▶ **Problem statement**:
Every line in the data below that includes "arrows" belongs in the answer, copied as it stands.

══ Information ══

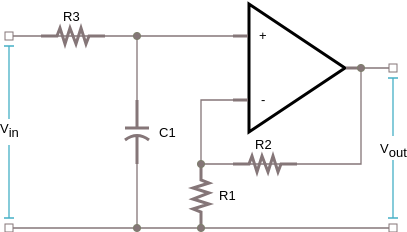
<!DOCTYPE html>
<html lang="en">
<head>
<meta charset="utf-8">
<title>Active low-pass filter circuit</title>
<style>
:root {
  --paper: #ffffff;
  --ink: #000000;
  --wire: #857678;
  --node: #7d7f6b;
  --measure: #45b0c6;
}
* { box-sizing: border-box; }
html, body { margin: 0; background: var(--paper); }
body { width: 407px; height: 232px; overflow: hidden; }
.circuit {
  position: relative;
  width: 407px;
  height: 232px;
  overflow: hidden;
  color: var(--ink);
  font: 13px/16px "Liberation Sans", Arial, sans-serif;
}
.schematic { position: absolute; inset: 0; display: block; }
.wires { fill: none; stroke: var(--wire); stroke-width: 1.3; }
.parts { fill: none; stroke: var(--wire); stroke-width: 3; }
.amplifier { fill: var(--paper); stroke: var(--ink); stroke-width: 3; }
.junctions { fill: var(--wire); stroke: var(--node); stroke-width: 1; }
.terminals { fill: var(--paper); stroke: var(--wire); stroke-width: 1; }
.measures { fill: none; stroke: var(--measure); stroke-width: 1.3; }
.label { position: absolute; white-space: nowrap; }
.label sub { font-size: 13px; line-height: 0; vertical-align: -4px; }
.r3 { left: 63px; top: 9px; }
.c1 { left: 159px; top: 125px; }
.r1 { left: 219px; top: 188px; }
.r2 { left: 255px; top: 137px; }
.plus { left: 259px; top: 28px; }
.minus { left: 261px; top: 92px; }
.vin { left: 0; top: 121px; }
.vout { left: 380px; top: 141px; }
</style>
</head>
<body>
<main class="circuit">
  <svg class="schematic" width="407" height="232" viewBox="0 0 407 232" role="img" aria-label="Op-amp circuit with three resistors and one capacitor">
    <defs>
      <path id="resistor" d="M-32 0H-16L-13 -8L-8 8L-3 -8L3 8L8 -8L13 8L16 0H32"/>
      <rect id="terminal" x="-4" y="-4" width="8" height="8"/>
      <circle id="junction" r="3.6"/>
    </defs>

    <g class="measures">
      <path d="M4 46H14M9 46V119M9 145V218M4 218H14"/>
      <path d="M388 78H398M393 78V136M393 160V218M388 218H398"/>
    </g>

    <g class="wires">
      <path d="M9 36H249"/>
      <path d="M9 228H393"/>
      <path d="M137 36V100M137 164V228"/>
      <path d="M249 100H201V164H361V68"/>
      <path d="M345 68H393"/>
    </g>

    <polygon class="amplifier" points="249,4 249,132 345,68"/>

    <g class="parts">
      <use href="#resistor" x="73" y="36"/>
      <use href="#resistor" x="265" y="164"/>
      <use href="#resistor" transform="translate(201 196) rotate(90)"/>
      <path d="M137 100V128M125 128H149M125 140Q137 131 149 140M137 136V164"/>
      <path d="M233 36H248M233 100H248M346 68H361"/>
    </g>

    <g class="junctions">
      <use href="#junction" x="137" y="36"/>
      <use href="#junction" x="361" y="68"/>
      <use href="#junction" x="201" y="164"/>
      <use href="#junction" x="137" y="228"/>
      <use href="#junction" x="201" y="228"/>
    </g>

    <g class="terminals">
      <use href="#terminal" x="9" y="36"/>
      <use href="#terminal" x="9" y="228"/>
      <use href="#terminal" x="393" y="68"/>
      <use href="#terminal" x="393" y="228"/>
    </g>
  </svg>

  <span class="label r3">R3</span>
  <span class="label c1">C1</span>
  <span class="label r1">R1</span>
  <span class="label r2">R2</span>
  <span class="label plus">+</span>
  <span class="label minus">-</span>
  <span class="label vin">V<sub>in</sub></span>
  <span class="label vout">V<sub>out</sub></span>
</main>
</body>
</html>
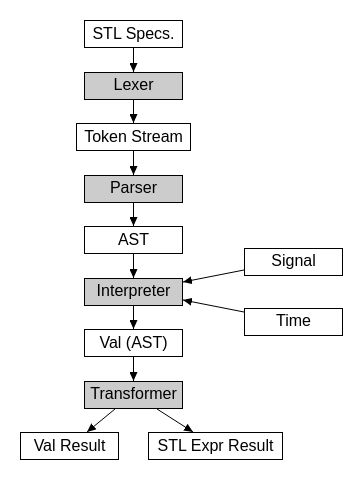
<!DOCTYPE html>
<html lang="en">
<head>
<meta charset="utf-8">
<title>STL interpreter pipeline</title>
<style>
:root { --paper: #fff; --ink: #000; --stage: #ccc; }
* { box-sizing: border-box; }
html, body { margin: 0; overflow: hidden; background: var(--paper); }
.diagram {
  position: relative; width: 363px; height: 480px; overflow: hidden;
  color: var(--ink); font: 16px/18px "Liberation Sans", Arial, sans-serif;
}
.node {
  position: absolute; left: var(--x); top: var(--y);
  width: var(--w, 99px); height: 28px;
  display: flex; align-items: center; justify-content: center;
  border: 1px solid var(--ink); background: var(--paper); white-space: nowrap;
}
.stage { background: var(--stage); }
.stage, .input { padding-bottom: 2px; }
.arrows { position: absolute; left: 0; top: 0; }
.arrows line { stroke: var(--ink); stroke-width: 1; marker-end: url(#arrowhead); }
</style>
</head>
<body>
<main class="diagram">
  <div class="node" style="--x:84px;--y:20px">STL Specs.</div>
  <div class="node stage" style="--x:84px;--y:72px">Lexer</div>
  <div class="node" style="--x:76px;--y:123px;--w:115px">Token Stream</div>
  <div class="node stage" style="--x:84px;--y:175px">Parser</div>
  <div class="node" style="--x:84px;--y:226px">AST</div>
  <div class="node stage" style="--x:84px;--y:278px">Interpreter</div>
  <div class="node" style="--x:84px;--y:329px">Val (AST)</div>
  <div class="node stage" style="--x:84px;--y:381px">Transformer</div>
  <div class="node" style="--x:20px;--y:432px">Val Result</div>
  <div class="node" style="--x:148px;--y:432px;--w:135px">STL Expr Result</div>
  <div class="node input" style="--x:244px;--y:248px">Signal</div>
  <div class="node input" style="--x:244px;--y:308px">Time</div>

  <svg class="arrows" width="363" height="480" viewBox="0 0 363 480" aria-hidden="true">
    <defs>
      <marker id="arrowhead" markerUnits="userSpaceOnUse" markerWidth="9" markerHeight="8" refX="9" refY="4" orient="auto">
        <polygon points="0,0 9,4 0,8"/>
      </marker>
    </defs>
    <line x1="133.5" y1="48" x2="133.5" y2="72"/>
    <line x1="133.5" y1="100" x2="133.5" y2="123"/>
    <line x1="133.5" y1="151" x2="133.5" y2="175"/>
    <line x1="133.5" y1="203" x2="133.5" y2="226"/>
    <line x1="133.5" y1="254" x2="133.5" y2="278"/>
    <line x1="133.5" y1="306" x2="133.5" y2="329"/>
    <line x1="133.5" y1="357" x2="133.5" y2="381"/>
    <line x1="115" y1="409" x2="87" y2="432"/>
    <line x1="157" y1="409" x2="193" y2="432"/>
    <line x1="244" y1="270" x2="183" y2="282"/>
    <line x1="244" y1="312" x2="183" y2="300"/>
  </svg>
</main>
</body>
</html>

═══

▶ **Answer below**:
.arrows { position: absolute; left: 0; top: 0; }
.arrows line { stroke: var(--ink); stroke-width: 1; marker-end: url(#arrowhead); }
  <svg class="arrows" width="363" height="480" viewBox="0 0 363 480" aria-hidden="true">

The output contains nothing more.